*Activity*: Your answer must be every line of the data that contains "center".
··· Provided data ···
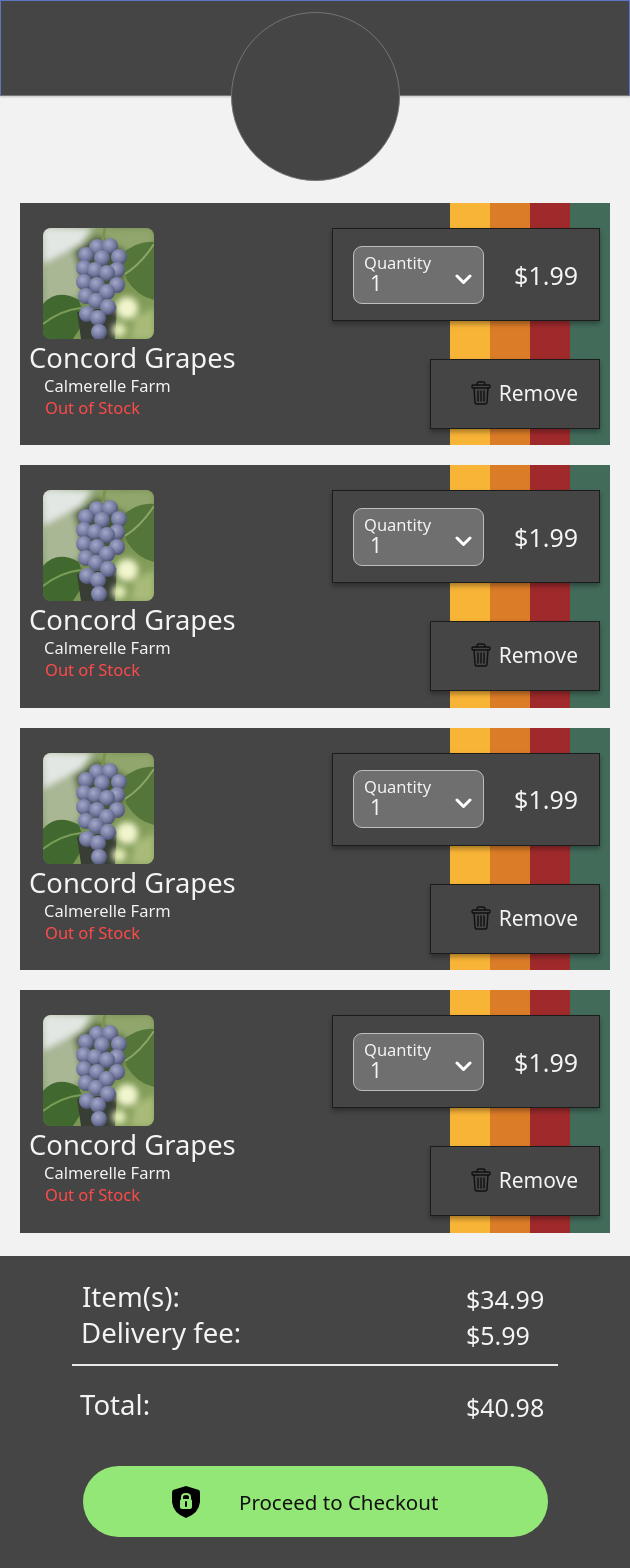
<!DOCTYPE html>
<html lang="en">
<head>
<meta charset="utf-8">
<title>Shopping cart</title>
<style>
:root {
  --page: #f2f2f2;
  --panel: #454545;
  --field: #6f6f6f;
  --text: #f4f4f4;
  --ink: #111;
  --alert: #ff4a4a;
  --yellow: #f8b436;
  --orange: #db7c27;
  --red: #9f292b;
  --green: #426b5a;
  --action: #93e777;
  --outline: #5b76c4;
}
* { box-sizing: border-box; margin: 0; padding: 0; }
body {
  width: 630px; height: 1568px; overflow: hidden;
  background: var(--page); color: var(--text);
  font-family: "Noto Sans", sans-serif;
}
.symbols { position: absolute; width: 0; height: 0; }
.cart { display: flex; flex-direction: column; width: 630px; height: 1568px; }

.top-bar {
  position: relative; height: 96px; margin-bottom: 107px;
  background: var(--panel);
  border: 1px solid var(--outline); border-bottom-color: #777;
  box-shadow: 0 1px 2px #0003;
}
.badge {
  position: absolute; left: 230px; top: 11px; width: 169px; height: 169px;
  border-radius: 50%; background: var(--panel); border: 1px solid #747474;
}

.items { list-style: none; display: flex; flex-direction: column; gap: 20px; padding: 0 20px; }
.item {
  display: flex; justify-content: space-between;
  height: 242.4px; padding: 25px 10px 0;
  background: linear-gradient(90deg, var(--panel) 430px, var(--yellow) 430px 470px, var(--orange) 470px 510px, var(--red) 510px 550px, var(--green) 550px);
}
.product { display: flex; flex-direction: column; align-items: flex-start; white-space: nowrap; }
.photo { width: 111px; height: 111px; margin-left: 13px; border-radius: 8px; flex: none; }
.name { font-size: 27.4px; line-height: 37px; font-weight: 400; margin-left: -1px; }
.farm { font-size: 16.5px; line-height: 19px; margin-left: 14px; }
.stock { font-size: 16.5px; line-height: 25px; margin-left: 15px; color: var(--alert); }

.controls { display: flex; flex-direction: column; align-items: flex-end; gap: 38px; }
.panel {
  display: flex; align-items: center; background: var(--panel);
  border: 1px solid #1c1c1c; box-shadow: 0 3px 5px #0005;
}
.order { width: 268px; height: 93px; padding: 0 21px 0 20px; justify-content: space-between; }
.quantity {
  display: flex; justify-content: space-between; width: 131px; height: 58px;
  padding: 6px 11px 0 10px; border: 1px solid #bdbdbd; border-radius: 9px;
  background: var(--field);
}
.quantity-label { display: block; font-size: 16.5px; line-height: 20px; }
.quantity-value { display: block; font-size: 21px; line-height: 20px; padding-left: 6px; }
.chevron { width: 17px; height: 11px; margin-top: 21px; flex: none; }
.price { font-size: 25px; }
.remove { width: 170px; height: 70px; padding: 0 21px 2px 0; justify-content: flex-end; gap: 8px; font-size: 21px; }
.trash { width: 20px; height: 24px; }

.summary {
  flex: none; height: 312px; margin-top: auto; padding: 22px 72px 0;
  background: var(--panel);
}
.line { display: grid; grid-template-columns: 385px 1fr; height: 36px; padding-left: 9px; line-height: 36px; }
.line dt { font-size: 27.6px; }
.line dd { font-size: 25px; padding-top: 3px; height: 39px; }
.line.count dt { padding-left: 1px; }
.line.total { margin: 20px 0 44px; padding-left: 8px; grid-template-columns: 386px 1fr; }
.rule { width: 486px; height: 2px; margin-top: 14px; background: #e8e8e8; }
.checkout {
  display: flex; align-items: center; gap: 38px;
  width: 465px; height: 71px; margin-left: 11px; padding-left: 88px;
  border-radius: 36px; background: var(--action); color: var(--ink);
  font-size: 20.5px; text-decoration: none; white-space: nowrap;
}
.shield { width: 30px; height: 34px; flex: none; }
</style>
</head>
<body>
<svg class="symbols" aria-hidden="true">
  <defs>
    <linearGradient id="foliage" x1="0" y1="0" x2="1" y2="1">
      <stop offset="0" stop-color="#c3ccb8"/>
      <stop offset=".35" stop-color="#6f8a4c"/>
      <stop offset="1" stop-color="#8ba45f"/>
    </linearGradient>
    <radialGradient id="grape" cx=".4" cy=".35" r=".7">
      <stop offset="0" stop-color="#a3a8cb"/>
      <stop offset=".6" stop-color="#747a9f"/>
      <stop offset="1" stop-color="#474a69"/>
    </radialGradient>
    <filter id="haze" x="-30%" y="-30%" width="160%" height="160%"><feGaussianBlur stdDeviation="3"/></filter>
    <circle id="berry" r="8" fill="url(#grape)"/>
    <symbol id="grapes" viewBox="0 0 111 111">
      <rect width="111" height="111" fill="url(#foliage)"/>
      <g filter="url(#haze)">
        <path d="M0 0H50L38 16 0 36Z" fill="#e3e7e4"/>
        <path d="M0 38 28 22 42 46 36 70 0 78Z" fill="#a9b795"/>
        <path d="M52 0H111V22L84 34 60 18Z" fill="#91a66c"/>
        <path d="M32 22 56 8 84 24 76 60 40 66Z" fill="#465536"/>
      </g>
      <path d="M76 28Q94 12 111 14V72Q94 68 84 52Z" fill="#54763a"/>
      <path d="M82 46Q98 36 111 16" fill="none" stroke="#8aa767" stroke-width="2"/>
      <path d="M0 76Q14 60 36 72L42 92 30 111H0Z" fill="#41692f"/>
      <path d="M0 96Q18 82 38 80" fill="none" stroke="#7b9b58" stroke-width="2"/>
      <path d="M34 84 74 78 72 111H38Z" fill="#393e35"/>
      <g filter="url(#haze)">
        <circle cx="84" cy="80" r="11" fill="#f1f5cd"/>
        <circle cx="76" cy="102" r="7" fill="#e4edb9"/>
        <path d="M92 90 111 80V111H88Z" fill="#a9bb79"/>
      </g>
      <path d="M62 0 58 20" stroke="#7d9150" stroke-width="3"/>
      <use href="#berry" x="54" y="19"/><use href="#berry" x="67" y="18"/>
      <use href="#berry" x="43" y="27"/><use href="#berry" x="76" y="29"/>
      <use href="#berry" x="59" y="30"/><use href="#berry" x="41" y="40"/>
      <use href="#berry" x="74" y="42"/><use href="#berry" x="52" y="42"/>
      <use href="#berry" x="64" y="45"/><use href="#berry" x="41" y="54"/>
      <use href="#berry" x="74" y="57"/><use href="#berry" x="54" y="57"/>
      <use href="#berry" x="64" y="64"/><use href="#berry" x="43" y="68"/>
      <use href="#berry" x="53" y="73"/><use href="#berry" x="65" y="79"/>
      <use href="#berry" x="44" y="86"/><use href="#berry" x="55" y="90"/>
      <use href="#berry" x="56" y="104"/>
    </symbol>
    <symbol id="chevron" viewBox="0 0 17 11">
      <path d="M2 2 8.5 8.5 15 2" fill="none" stroke="#fff" stroke-width="3" stroke-linecap="round" stroke-linejoin="round"/>
    </symbol>
    <symbol id="trash" viewBox="0 0 20 24">
      <g fill="none" stroke="#111" stroke-width="1.4" stroke-linejoin="round" stroke-linecap="round">
        <path d="M6 4V3Q6 1 8 1H12Q14 1 14 3V4"/>
        <rect x="1" y="4" width="18" height="3" rx="1"/>
        <path d="M3 7 4 21Q4 23 6 23H14Q16 23 16 21L17 7"/>
        <path d="M7 10V20M10 10V20M13 10V20"/>
      </g>
    </symbol>
  </defs>
</svg>

<main class="cart">
  <header class="top-bar"><div class="badge"></div></header>

  <ul class="items">
    <li class="item">
      <div class="product">
        <svg class="photo" role="img" aria-label="Bunch of Concord grapes on the vine"><use href="#grapes"/></svg>
        <h2 class="name">Concord Grapes</h2>
        <p class="farm">Calmerelle Farm</p>
        <p class="stock">Out of Stock</p>
      </div>
      <div class="controls">
        <div class="panel order">
          <div class="quantity">
            <p><span class="quantity-label">Quantity</span><span class="quantity-value">1</span></p>
            <svg class="chevron" aria-hidden="true"><use href="#chevron"/></svg>
          </div>
          <span class="price">$1.99</span>
        </div>
        <div class="panel remove"><svg class="trash" aria-hidden="true"><use href="#trash"/></svg>Remove</div>
      </div>
    </li>
    <li class="item">
      <div class="product">
        <svg class="photo" role="img" aria-label="Bunch of Concord grapes on the vine"><use href="#grapes"/></svg>
        <h2 class="name">Concord Grapes</h2>
        <p class="farm">Calmerelle Farm</p>
        <p class="stock">Out of Stock</p>
      </div>
      <div class="controls">
        <div class="panel order">
          <div class="quantity">
            <p><span class="quantity-label">Quantity</span><span class="quantity-value">1</span></p>
            <svg class="chevron" aria-hidden="true"><use href="#chevron"/></svg>
          </div>
          <span class="price">$1.99</span>
        </div>
        <div class="panel remove"><svg class="trash" aria-hidden="true"><use href="#trash"/></svg>Remove</div>
      </div>
    </li>
    <li class="item">
      <div class="product">
        <svg class="photo" role="img" aria-label="Bunch of Concord grapes on the vine"><use href="#grapes"/></svg>
        <h2 class="name">Concord Grapes</h2>
        <p class="farm">Calmerelle Farm</p>
        <p class="stock">Out of Stock</p>
      </div>
      <div class="controls">
        <div class="panel order">
          <div class="quantity">
            <p><span class="quantity-label">Quantity</span><span class="quantity-value">1</span></p>
            <svg class="chevron" aria-hidden="true"><use href="#chevron"/></svg>
          </div>
          <span class="price">$1.99</span>
        </div>
        <div class="panel remove"><svg class="trash" aria-hidden="true"><use href="#trash"/></svg>Remove</div>
      </div>
    </li>
    <li class="item">
      <div class="product">
        <svg class="photo" role="img" aria-label="Bunch of Concord grapes on the vine"><use href="#grapes"/></svg>
        <h2 class="name">Concord Grapes</h2>
        <p class="farm">Calmerelle Farm</p>
        <p class="stock">Out of Stock</p>
      </div>
      <div class="controls">
        <div class="panel order">
          <div class="quantity">
            <p><span class="quantity-label">Quantity</span><span class="quantity-value">1</span></p>
            <svg class="chevron" aria-hidden="true"><use href="#chevron"/></svg>
          </div>
          <span class="price">$1.99</span>
        </div>
        <div class="panel remove"><svg class="trash" aria-hidden="true"><use href="#trash"/></svg>Remove</div>
      </div>
    </li>
  </ul>

  <section class="summary">
    <dl>
      <div class="line count"><dt>Item(s):</dt><dd>$34.99</dd></div>
      <div class="line"><dt>Delivery fee:</dt><dd>$5.99</dd></div>
      <div class="rule"></div>
      <div class="line total"><dt>Total:</dt><dd>$40.98</dd></div>
    </dl>
    <a class="checkout" href="#">
      <svg class="shield" viewBox="0 0 30 34" aria-hidden="true">
        <path d="M15 1 28 5Q29 6 29 8V17Q28 28 15 33 2 28 1 17V8Q1 6 2 5Z" fill="#000"/>
        <rect x="9" y="14" width="12" height="10" rx="2" fill="#93e777"/>
        <path d="M11 15V12Q11 9 15 9T19 12V15" fill="none" stroke="#93e777" stroke-width="2"/>
        <path d="M15 17V21" stroke="#000" stroke-width="2" stroke-linecap="round"/>
      </svg>
      Proceed to Checkout
    </a>
  </section>
</main>
</body>
</html>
···
*Your response*:
  display: flex; align-items: center; background: var(--panel);
  display: flex; align-items: center; gap: 38px;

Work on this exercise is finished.